As far back as 1838, a report solicited by a General Assembly committee examining the death penalty urged its repeal. Calling back to the “lively experiment” of Rhode Island’s founding, the report’s authors, W.R. Staples and Samuel Y. Atwell, wrote: “We appeal now to the legislature of Rhode Island to try another experiment. . . . By [repealing capital punishment] before her sister states, Rhode Island will show that she still possesses that independence of feeling, sentiment, and action, which characterized her first settlers, and will regain that proud pre-eminence among them, which she only lost by their imitating her example.”
In 1852, the General Assembly heeded their advice and Rhode Island became only the second state in the nation — following Michigan, in 1846 — to abolish the death penalty.
In 1872, an extraordinarily narrow capital-punishment exception was enacted but never invoked, eventually prompting the Rhode Island Supreme Court to rule, in 1979, that the death penalty was an unconstitutional violation of prohibitions on cruel and unusual punishment. Following the ruling, in 1984, the General Assembly removed mandatory death penalty requirements from Rhode Island General Law, and each subsequent effort to authorize it for specific crimes has failed. The State of Rhode Island has not executed a prisoner since the original 1852 ban.
There is no question that the murder of David Main was a senseless act that shocked, saddened and angered the people of the state, including me. I cannot begin to imagine the grief of the Main family, and I extend my deepest sympathy to them for their tragic loss. There is also no question that Jason Wayne Pleau is a career criminal who deserves to answer for his crimes and spend the rest of his life in prison.
But my involvement in this case is not about Mr. Pleau. It is not about the terrible ordeal of the Main family. And it is not about my personal feelings or opinions. It is about maintaining and protecting the sovereignty and laws of the state I was elected to govern.
Leadership requires defending and upholding the public policy of the State of Rhode Island in all cases, not just those where it is easy or convenient. Indeed, it is situations such as this, which are difficult and fraught with emotion, where we must stand up for our state’s core principles. They lose meaning if we are unwilling to do so.

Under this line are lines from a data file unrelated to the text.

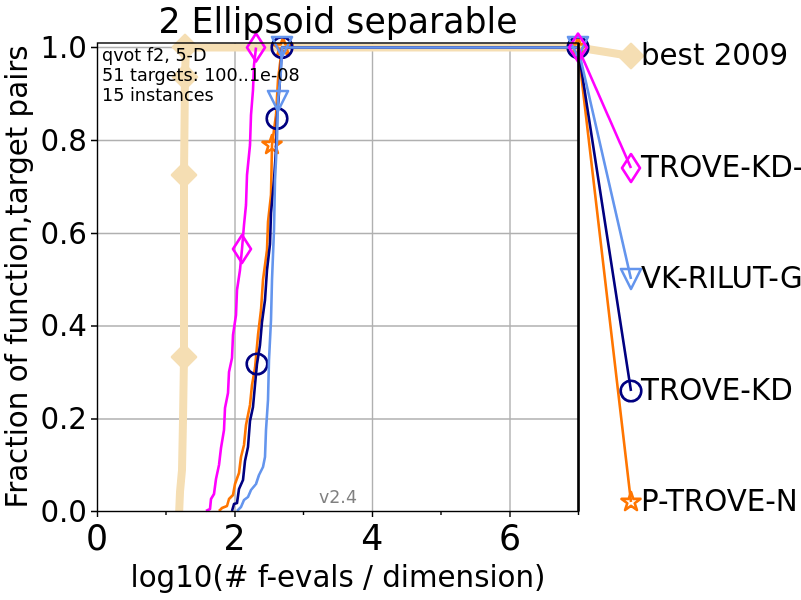
<!DOCTYPE html>
<html lang="en">
<head>
<meta charset="utf-8">
<title>2 Ellipsoid separable</title>
<style>
:root {
  --paper: #fff;
  --ink: #000;
  --grid: #b0b0b0;
  --note: #808080;
  --wheat: #f5deb3;
  --magenta: #f0f;
  --sky: #6495ed;
  --navy: #000080;
  --orange: #ff7500;
}
* { box-sizing: border-box; margin: 0; padding: 0; }
html, body { width: 801px; height: 600px; overflow: hidden; background: var(--paper); }
.chart {
  position: relative; width: 801px; height: 600px; overflow: hidden;
  color: var(--ink); font: 29.3px/30px "DejaVu Sans", sans-serif; white-space: nowrap;
}
.plot { position: absolute; inset: 0; }
.title, .x-title, .y-title { position: absolute; font-weight: 400; text-align: center; }
.title { left: 97px; width: 482px; top: 1px; font-size: 34.7px; line-height: 40px; }
.x-title { left: 97px; width: 482px; top: 562px; }
.y-title { left: -233px; width: 500px; top: 262px; transform: rotate(-90deg); }
.y-ticks, .x-ticks, .legend { position: absolute; display: flex; justify-content: space-between; list-style: none; }
.y-ticks { left: 20px; width: 67px; top: 33px; height: 494px; flex-direction: column; text-align: right; }
.x-ticks { left: 77px; width: 453px; top: 518px; font-size: 34.7px; line-height: 40px; text-align: center; }
.x-ticks li { width: 40px; }
.legend { left: 641px; top: 40px; height: 476px; flex-direction: column; }
.setup { position: absolute; left: 102px; top: 45px; font-size: 17.6px; line-height: 20px; }
.version { position: absolute; left: 319px; top: 487px; font-size: 17.4px; line-height: 20px; color: var(--note); }
.grid { stroke: var(--grid); stroke-width: 1.4; }
.frame { fill: none; stroke: var(--ink); stroke-width: 1.4; }
.series { fill: none; stroke-width: 2.6; stroke-linejoin: round; }
.best { stroke: var(--wheat); }
.best .curve { stroke-width: 8; }
.best use { fill: var(--wheat); }
.thin { stroke: var(--magenta); }
.down { stroke: var(--sky); }
.ring { stroke: var(--navy); }
.star { stroke: var(--orange); }
</style>
</head>
<body>
<main class="chart">
  <svg class="plot" width="801" height="600" viewBox="0 0 801 600" role="img" aria-label="Fraction of solved targets against evaluations for five algorithms">
    <defs>
      <path id="mark-best" d="M0-12 12 0 0 12-12 0Z"/>
      <path id="mark-thin" d="M0-14 9 0 0 14-9 0Z"/>
      <path id="mark-down" d="M-10-10H10L0 10Z"/>
      <circle id="mark-ring" r="10.3"/>
      <path id="mark-star" d="M0-10 2.3-3.1H9.5L3.7 1.2 5.9 8 0 3.8-5.9 8-3.7 1.2-9.5-3.1H-2.3Z"/>
      <clipPath id="plot-area"><rect x="97" y="30" width="490" height="482"/></clipPath>
    </defs>

    <g class="grid">
      <path d="M235 43V511M372.5 43V511M510 43V511"/>
      <path d="M97 47.5H578M97 140.5H578M97 233.5H578M97 326H578M97 419H578"/>
    </g>

    <g class="series best">
      <g clip-path="url(#plot-area)">
        <path class="curve" d="M179 516 180 492 182 470 183 420 184 357 184 175 185 75 186 47.5H578"/>
      </g>
      <path class="curve" d="M578 47.5 631 56"/>
      <use href="#mark-best" x="184" y="357"/>
      <use href="#mark-best" x="184" y="175"/>
      <use href="#mark-best" x="185" y="77"/>
      <use href="#mark-best" x="185" y="47"/>
      <use href="#mark-best" x="578" y="47.5"/>
      <use href="#mark-best" x="631" y="56"/>
    </g>

    <g class="series star">
      <path d="M219 511 222 508 227 506 229 499 233 495 235 484 239 473 241 457 244 445 246 425 250 405 252 385 255 368 258 335 261 310 263 280 267 250 268 222 271 195 272 145 276 115 278 80 282 47.5H578L631 502"/>
      <use href="#mark-star" x="272" y="145"/>
      <use href="#mark-star" x="283" y="47.5"/>
      <use href="#mark-star" x="578" y="47.5"/>
      <use href="#mark-star" x="631" y="502"/>
    </g>

    <g class="series ring">
      <path d="M232 511 234 504 237 503 239 489 243 480 245 461 248 447 250 421 253 407 255 385 257 364 260 345 262 322 265 300 267 270 270 244 271 213 274 180 276 150 277 118 280 80 282 47.5H578L631 391"/>
      <use href="#mark-ring" x="257" y="364"/>
      <use href="#mark-ring" x="277" y="118.5"/>
      <use href="#mark-ring" x="282" y="47.5"/>
      <use href="#mark-ring" x="578" y="47.5"/>
      <use href="#mark-ring" x="631" y="391"/>
    </g>

    <g class="series down">
      <path d="M237 511 241 507 244 500 248 497 251 490 256 484 259 475 263 467 265 457 266 430 268 400 269 360 271 320 272 280 274 230 275 180 277 140 278 101 281 70 282 47.5H578L631 279"/>
      <use href="#mark-down" x="278" y="101"/>
      <use href="#mark-down" x="282" y="47"/>
      <use href="#mark-down" x="578" y="47"/>
      <use href="#mark-down" x="631" y="279"/>
    </g>

    <g class="series thin">
      <path d="M206 511 210 509 211 499 214 494 216 479 219 465 221 448 224 430 225 408 228 393 229 372 232 358 233 335 236 315 237 290 240 270 242 249 244 225 246 205 247 175 250 145 251 115 253 90 254 65 256 47.5"/>
      <path d="M578 47.5 631 168"/>
      <use href="#mark-thin" x="242" y="249"/>
      <use href="#mark-thin" x="256" y="47.5"/>
      <use href="#mark-thin" x="578" y="47.5"/>
      <use href="#mark-thin" x="631" y="168"/>
    </g>

    <g class="frame">
      <rect x="97.5" y="43" width="481" height="468.5"/>
      <path d="M578.5 43V511.5" stroke-width="2.6"/>
      <path d="M97.5 511V517M235 511V517M372.5 511V517M510 511V517M578.5 511V515M303.5 511V515M166 511V515M441 511V515"/>
      <path d="M91 47.5H97M91 140.5H97M91 233.5H97M91 326H97M91 419H97M91 511.5H97"/>
    </g>
  </svg>

  <h1 class="title">2 Ellipsoid separable</h1>
  <p class="setup">qvot f2, 5-D<br>51 targets: 100..1e-08<br>15 instances</p>
  <p class="version">v2.4</p>
  <ul class="y-ticks"><li>1.0</li><li>0.8</li><li>0.6</li><li>0.4</li><li>0.2</li><li>0.0</li></ul>
  <ul class="x-ticks"><li>0</li><li>2</li><li>4</li><li>6</li></ul>
  <p class="x-title">log10(# f-evals / dimension)</p>
  <p class="y-title">Fraction of function,target pairs</p>
  <ul class="legend"><li>best 2009</li><li>TROVE-KD-</li><li>VK-RILUT-G</li><li>TROVE-KD</li><li>P-TROVE-N</li></ul>
</main>
</body>
</html>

Lincoln D. Chafee, an independent, is governor of Rhode Island.